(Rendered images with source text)
# # #

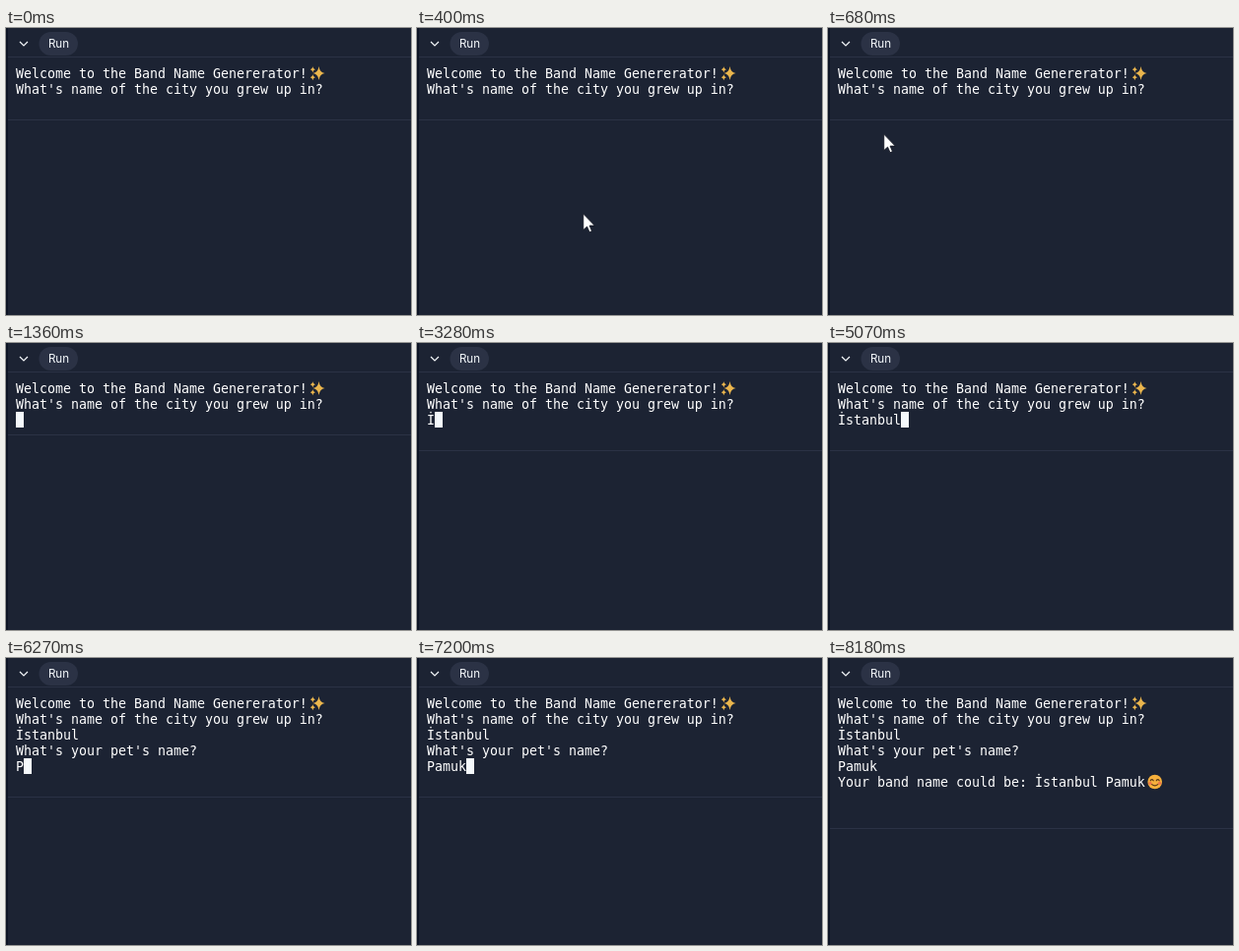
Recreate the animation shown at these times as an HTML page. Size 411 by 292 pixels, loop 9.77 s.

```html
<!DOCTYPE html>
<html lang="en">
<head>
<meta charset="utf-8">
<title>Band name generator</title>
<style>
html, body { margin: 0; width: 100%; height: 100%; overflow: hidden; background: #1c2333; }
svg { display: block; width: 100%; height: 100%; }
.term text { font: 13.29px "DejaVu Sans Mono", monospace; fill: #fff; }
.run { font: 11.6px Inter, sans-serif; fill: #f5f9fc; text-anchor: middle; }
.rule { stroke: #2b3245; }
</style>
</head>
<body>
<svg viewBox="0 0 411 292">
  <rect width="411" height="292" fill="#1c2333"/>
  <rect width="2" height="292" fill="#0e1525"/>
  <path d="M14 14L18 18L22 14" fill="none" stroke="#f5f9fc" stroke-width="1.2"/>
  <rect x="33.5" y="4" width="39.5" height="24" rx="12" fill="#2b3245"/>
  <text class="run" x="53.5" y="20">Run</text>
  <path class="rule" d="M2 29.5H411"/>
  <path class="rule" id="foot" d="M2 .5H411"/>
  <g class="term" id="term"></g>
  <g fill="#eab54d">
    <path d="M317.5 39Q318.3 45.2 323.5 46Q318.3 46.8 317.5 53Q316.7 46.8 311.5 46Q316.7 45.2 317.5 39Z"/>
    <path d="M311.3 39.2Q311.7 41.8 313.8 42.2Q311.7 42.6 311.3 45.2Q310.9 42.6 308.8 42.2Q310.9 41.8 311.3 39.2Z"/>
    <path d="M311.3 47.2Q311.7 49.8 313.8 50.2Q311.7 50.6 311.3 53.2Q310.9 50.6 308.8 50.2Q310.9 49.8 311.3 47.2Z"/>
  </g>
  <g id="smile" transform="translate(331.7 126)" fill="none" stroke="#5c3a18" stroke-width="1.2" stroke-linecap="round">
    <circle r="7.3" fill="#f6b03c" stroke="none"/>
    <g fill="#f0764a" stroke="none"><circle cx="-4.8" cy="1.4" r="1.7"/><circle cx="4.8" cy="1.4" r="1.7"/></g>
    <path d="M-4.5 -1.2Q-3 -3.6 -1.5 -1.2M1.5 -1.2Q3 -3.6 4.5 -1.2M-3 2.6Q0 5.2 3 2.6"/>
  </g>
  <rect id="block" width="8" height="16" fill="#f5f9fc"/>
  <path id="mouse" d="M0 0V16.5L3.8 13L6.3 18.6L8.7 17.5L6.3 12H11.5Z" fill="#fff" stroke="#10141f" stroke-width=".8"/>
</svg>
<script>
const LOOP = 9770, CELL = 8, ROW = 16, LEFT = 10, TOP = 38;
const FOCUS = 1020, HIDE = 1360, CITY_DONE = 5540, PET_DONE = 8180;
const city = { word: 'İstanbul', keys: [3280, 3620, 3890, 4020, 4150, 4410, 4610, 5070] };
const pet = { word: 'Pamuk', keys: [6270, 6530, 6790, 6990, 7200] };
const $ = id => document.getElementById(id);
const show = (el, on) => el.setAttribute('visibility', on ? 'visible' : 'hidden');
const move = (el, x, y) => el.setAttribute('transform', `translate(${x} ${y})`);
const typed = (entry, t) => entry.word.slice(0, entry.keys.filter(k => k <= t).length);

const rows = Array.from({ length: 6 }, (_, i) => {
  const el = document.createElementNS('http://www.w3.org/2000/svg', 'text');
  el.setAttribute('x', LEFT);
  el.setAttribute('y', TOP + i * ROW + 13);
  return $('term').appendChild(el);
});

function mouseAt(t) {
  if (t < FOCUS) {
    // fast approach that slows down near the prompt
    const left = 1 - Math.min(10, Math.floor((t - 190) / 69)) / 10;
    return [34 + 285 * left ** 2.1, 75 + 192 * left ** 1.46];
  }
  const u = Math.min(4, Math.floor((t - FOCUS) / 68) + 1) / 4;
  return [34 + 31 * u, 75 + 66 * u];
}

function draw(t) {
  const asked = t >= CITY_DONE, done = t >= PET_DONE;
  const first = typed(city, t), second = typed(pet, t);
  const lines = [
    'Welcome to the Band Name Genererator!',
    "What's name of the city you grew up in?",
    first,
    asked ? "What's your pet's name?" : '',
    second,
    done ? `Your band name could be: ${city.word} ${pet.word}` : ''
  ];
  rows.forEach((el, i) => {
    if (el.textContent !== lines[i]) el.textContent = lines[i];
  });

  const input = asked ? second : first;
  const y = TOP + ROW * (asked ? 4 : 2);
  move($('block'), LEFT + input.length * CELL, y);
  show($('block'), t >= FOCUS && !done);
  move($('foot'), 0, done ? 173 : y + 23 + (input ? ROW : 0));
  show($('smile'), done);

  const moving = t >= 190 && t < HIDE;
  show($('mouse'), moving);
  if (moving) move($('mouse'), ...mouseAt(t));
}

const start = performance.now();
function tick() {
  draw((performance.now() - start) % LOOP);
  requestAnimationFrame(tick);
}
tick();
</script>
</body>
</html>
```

# # #

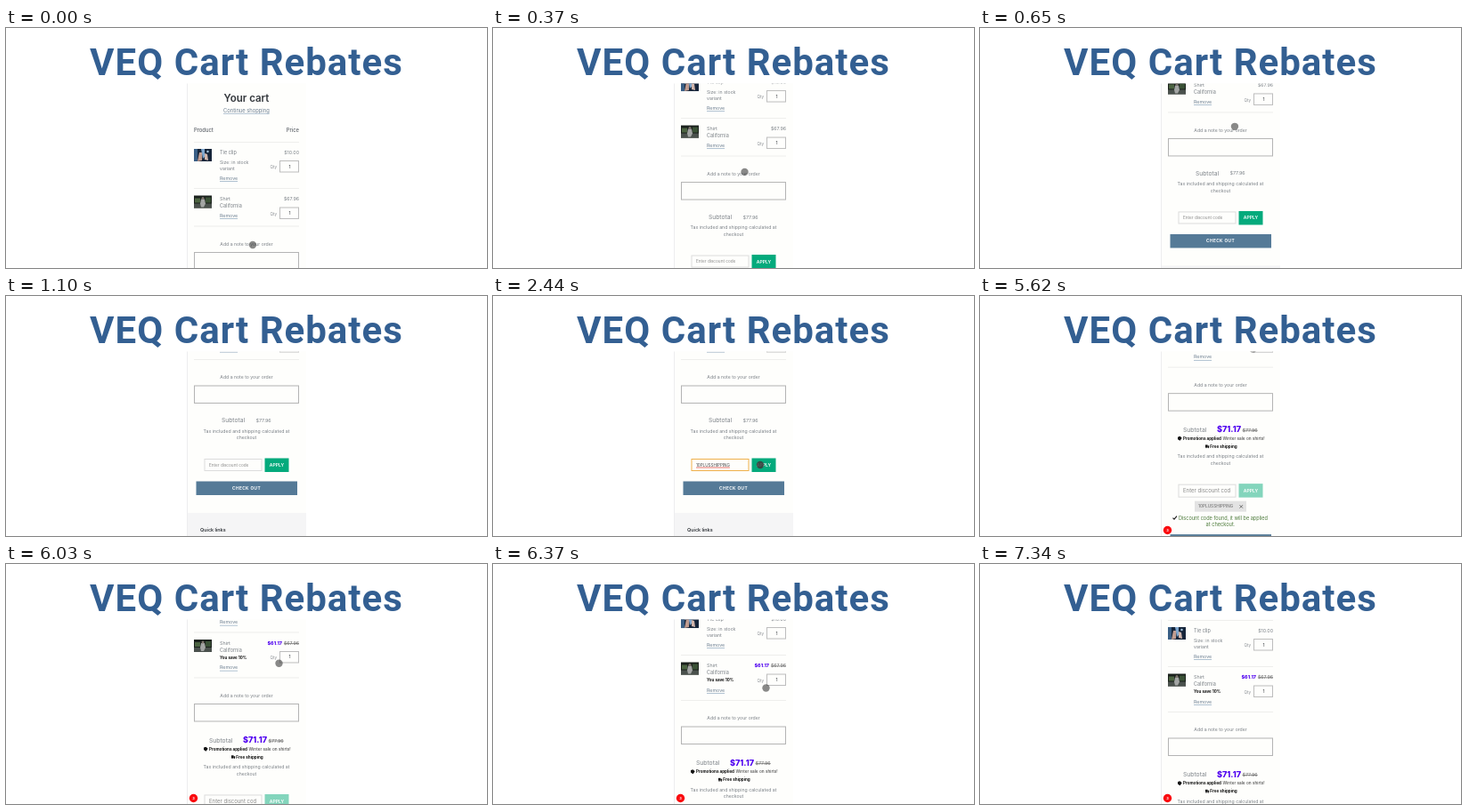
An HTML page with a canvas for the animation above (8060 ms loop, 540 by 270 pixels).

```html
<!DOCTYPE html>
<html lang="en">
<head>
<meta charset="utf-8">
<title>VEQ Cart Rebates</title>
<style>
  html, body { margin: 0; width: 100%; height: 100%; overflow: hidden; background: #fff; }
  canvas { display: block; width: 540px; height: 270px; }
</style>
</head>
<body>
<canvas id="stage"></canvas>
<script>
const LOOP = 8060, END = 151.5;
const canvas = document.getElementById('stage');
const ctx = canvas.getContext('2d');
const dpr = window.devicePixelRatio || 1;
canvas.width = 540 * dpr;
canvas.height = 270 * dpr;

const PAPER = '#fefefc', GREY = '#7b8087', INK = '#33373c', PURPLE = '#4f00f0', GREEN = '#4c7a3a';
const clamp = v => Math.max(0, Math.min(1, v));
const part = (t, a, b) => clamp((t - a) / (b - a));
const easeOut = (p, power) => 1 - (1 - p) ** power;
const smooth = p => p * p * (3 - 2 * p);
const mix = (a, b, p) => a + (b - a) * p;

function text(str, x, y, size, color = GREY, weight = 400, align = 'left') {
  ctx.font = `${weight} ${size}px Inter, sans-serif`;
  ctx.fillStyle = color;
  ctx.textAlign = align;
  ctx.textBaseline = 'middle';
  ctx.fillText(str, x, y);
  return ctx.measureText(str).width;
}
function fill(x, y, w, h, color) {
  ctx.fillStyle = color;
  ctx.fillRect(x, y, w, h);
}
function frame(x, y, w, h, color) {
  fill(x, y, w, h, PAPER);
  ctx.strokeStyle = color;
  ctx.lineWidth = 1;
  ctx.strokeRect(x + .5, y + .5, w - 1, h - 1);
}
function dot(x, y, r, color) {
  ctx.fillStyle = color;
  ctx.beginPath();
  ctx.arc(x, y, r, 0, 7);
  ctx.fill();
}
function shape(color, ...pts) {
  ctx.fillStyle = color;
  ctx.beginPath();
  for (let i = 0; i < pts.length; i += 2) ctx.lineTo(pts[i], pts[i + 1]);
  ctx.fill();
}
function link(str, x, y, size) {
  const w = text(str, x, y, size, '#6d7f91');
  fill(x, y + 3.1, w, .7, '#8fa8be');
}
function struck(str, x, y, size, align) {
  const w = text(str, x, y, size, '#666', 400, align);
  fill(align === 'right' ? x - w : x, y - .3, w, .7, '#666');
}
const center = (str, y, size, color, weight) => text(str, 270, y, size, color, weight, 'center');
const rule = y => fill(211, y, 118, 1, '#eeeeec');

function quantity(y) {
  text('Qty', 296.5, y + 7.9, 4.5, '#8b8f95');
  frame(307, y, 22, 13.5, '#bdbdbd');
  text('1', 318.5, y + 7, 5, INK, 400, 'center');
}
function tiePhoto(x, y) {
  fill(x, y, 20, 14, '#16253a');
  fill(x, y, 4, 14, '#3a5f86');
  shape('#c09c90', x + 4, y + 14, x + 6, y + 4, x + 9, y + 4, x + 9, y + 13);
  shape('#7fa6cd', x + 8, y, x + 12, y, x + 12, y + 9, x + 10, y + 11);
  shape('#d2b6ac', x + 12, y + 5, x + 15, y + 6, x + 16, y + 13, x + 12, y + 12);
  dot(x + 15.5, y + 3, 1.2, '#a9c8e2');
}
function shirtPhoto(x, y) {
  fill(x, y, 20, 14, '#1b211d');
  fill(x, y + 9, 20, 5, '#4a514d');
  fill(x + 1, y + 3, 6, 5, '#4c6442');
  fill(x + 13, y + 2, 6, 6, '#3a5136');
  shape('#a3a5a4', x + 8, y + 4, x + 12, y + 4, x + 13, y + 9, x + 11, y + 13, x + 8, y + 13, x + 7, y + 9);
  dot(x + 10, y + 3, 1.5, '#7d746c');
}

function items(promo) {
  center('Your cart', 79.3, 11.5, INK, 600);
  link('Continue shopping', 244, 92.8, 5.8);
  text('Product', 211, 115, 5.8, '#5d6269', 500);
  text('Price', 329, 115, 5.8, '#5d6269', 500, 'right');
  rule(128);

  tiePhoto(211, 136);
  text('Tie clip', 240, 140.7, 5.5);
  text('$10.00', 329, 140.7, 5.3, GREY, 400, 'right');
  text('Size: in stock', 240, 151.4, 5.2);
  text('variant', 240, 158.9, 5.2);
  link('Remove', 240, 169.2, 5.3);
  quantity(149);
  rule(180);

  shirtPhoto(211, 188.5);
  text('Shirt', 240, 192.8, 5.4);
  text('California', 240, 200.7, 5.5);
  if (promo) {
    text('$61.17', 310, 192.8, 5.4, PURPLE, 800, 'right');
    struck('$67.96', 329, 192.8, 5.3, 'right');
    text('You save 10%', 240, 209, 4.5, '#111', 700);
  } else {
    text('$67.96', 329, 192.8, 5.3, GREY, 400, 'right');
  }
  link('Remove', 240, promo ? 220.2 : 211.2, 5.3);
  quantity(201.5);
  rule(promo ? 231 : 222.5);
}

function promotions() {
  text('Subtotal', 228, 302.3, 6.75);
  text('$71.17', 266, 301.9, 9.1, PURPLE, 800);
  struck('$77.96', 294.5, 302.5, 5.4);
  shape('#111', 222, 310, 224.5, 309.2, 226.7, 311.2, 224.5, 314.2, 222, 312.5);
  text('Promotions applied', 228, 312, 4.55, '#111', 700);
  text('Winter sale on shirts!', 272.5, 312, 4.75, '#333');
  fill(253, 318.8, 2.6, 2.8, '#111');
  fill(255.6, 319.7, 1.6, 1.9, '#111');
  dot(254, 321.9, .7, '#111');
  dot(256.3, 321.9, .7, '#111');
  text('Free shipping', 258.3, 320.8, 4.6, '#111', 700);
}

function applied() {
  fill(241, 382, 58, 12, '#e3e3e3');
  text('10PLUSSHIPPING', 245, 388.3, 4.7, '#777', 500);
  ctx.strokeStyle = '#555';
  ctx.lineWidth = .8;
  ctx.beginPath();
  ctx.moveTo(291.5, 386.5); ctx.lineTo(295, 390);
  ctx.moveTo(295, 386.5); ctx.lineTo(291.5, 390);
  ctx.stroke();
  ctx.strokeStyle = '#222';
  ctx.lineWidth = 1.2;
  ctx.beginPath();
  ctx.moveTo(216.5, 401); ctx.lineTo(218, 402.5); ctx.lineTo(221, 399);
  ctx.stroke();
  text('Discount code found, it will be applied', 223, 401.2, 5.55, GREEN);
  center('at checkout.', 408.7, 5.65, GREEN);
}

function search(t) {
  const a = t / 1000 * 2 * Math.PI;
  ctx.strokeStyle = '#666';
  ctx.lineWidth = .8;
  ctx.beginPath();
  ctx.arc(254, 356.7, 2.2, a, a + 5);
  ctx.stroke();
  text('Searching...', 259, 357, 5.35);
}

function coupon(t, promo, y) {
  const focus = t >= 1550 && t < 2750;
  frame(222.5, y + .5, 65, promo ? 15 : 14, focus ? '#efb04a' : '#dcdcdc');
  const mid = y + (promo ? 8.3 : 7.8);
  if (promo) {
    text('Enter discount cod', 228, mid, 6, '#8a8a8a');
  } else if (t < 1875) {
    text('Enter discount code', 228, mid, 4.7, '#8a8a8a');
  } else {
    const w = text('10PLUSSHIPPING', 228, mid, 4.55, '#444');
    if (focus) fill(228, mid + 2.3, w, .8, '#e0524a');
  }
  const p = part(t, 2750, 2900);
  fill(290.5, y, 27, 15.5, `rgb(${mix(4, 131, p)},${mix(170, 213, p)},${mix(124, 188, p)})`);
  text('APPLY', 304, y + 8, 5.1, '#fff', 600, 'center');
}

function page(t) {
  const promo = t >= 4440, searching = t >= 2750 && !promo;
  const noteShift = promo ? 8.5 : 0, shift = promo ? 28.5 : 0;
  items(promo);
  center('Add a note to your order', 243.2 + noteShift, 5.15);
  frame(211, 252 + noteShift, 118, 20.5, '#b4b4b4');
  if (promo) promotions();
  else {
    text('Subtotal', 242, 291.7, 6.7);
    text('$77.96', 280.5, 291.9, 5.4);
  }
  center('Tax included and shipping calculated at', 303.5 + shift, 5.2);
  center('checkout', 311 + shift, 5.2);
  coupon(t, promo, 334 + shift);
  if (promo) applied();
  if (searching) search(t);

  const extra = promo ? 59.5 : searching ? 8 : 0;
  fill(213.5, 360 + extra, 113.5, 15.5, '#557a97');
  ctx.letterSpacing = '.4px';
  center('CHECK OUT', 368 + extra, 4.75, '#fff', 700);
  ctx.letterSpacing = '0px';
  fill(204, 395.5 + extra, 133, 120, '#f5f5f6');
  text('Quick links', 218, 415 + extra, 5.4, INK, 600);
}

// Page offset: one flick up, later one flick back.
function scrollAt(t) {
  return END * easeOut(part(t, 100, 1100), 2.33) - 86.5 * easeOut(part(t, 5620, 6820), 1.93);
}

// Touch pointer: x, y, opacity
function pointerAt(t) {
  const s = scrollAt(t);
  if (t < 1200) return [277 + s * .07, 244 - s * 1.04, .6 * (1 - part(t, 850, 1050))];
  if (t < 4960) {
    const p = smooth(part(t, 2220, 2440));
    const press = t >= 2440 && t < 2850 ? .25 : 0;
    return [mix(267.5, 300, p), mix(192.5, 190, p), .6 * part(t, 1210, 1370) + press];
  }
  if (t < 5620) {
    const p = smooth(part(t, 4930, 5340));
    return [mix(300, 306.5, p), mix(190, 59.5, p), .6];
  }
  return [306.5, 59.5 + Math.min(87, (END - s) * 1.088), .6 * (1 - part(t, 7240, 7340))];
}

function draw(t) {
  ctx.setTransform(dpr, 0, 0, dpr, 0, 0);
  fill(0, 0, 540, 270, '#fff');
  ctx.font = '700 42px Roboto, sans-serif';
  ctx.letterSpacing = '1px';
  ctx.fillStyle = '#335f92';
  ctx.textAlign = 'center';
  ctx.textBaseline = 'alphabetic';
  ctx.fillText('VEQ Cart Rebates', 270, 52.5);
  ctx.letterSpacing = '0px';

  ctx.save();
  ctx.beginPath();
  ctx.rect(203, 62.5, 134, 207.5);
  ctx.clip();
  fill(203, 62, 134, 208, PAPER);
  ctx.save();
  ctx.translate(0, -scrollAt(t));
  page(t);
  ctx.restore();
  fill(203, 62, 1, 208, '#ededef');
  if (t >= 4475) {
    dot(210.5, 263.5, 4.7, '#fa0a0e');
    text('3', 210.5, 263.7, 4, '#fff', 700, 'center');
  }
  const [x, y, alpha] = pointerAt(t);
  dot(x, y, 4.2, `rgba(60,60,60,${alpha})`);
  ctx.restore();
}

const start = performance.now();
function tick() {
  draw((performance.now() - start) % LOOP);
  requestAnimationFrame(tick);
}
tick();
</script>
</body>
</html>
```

# # #

# ASSIGNED TASK
Collect the lines of the data that carry the word "part".

# OUTPUT FOR THIS EXERCISE
const part = (t, a, b) => clamp((t - a) / (b - a));
  const p = part(t, 2750, 2900);
  return END * easeOut(part(t, 100, 1100), 2.33) - 86.5 * easeOut(part(t, 5620, 6820), 1.93);
  if (t < 1200) return [277 + s * .07, 244 - s * 1.04, .6 * (1 - part(t, 850, 1050))];
    const p = smooth(part(t, 2220, 2440));
    return [mix(267.5, 300, p), mix(192.5, 190, p), .6 * part(t, 1210, 1370) + press];
    const p = smooth(part(t, 4930, 5340));
  return [306.5, 59.5 + Math.min(87, (END - s) * 1.088), .6 * (1 - part(t, 7240, 7340))];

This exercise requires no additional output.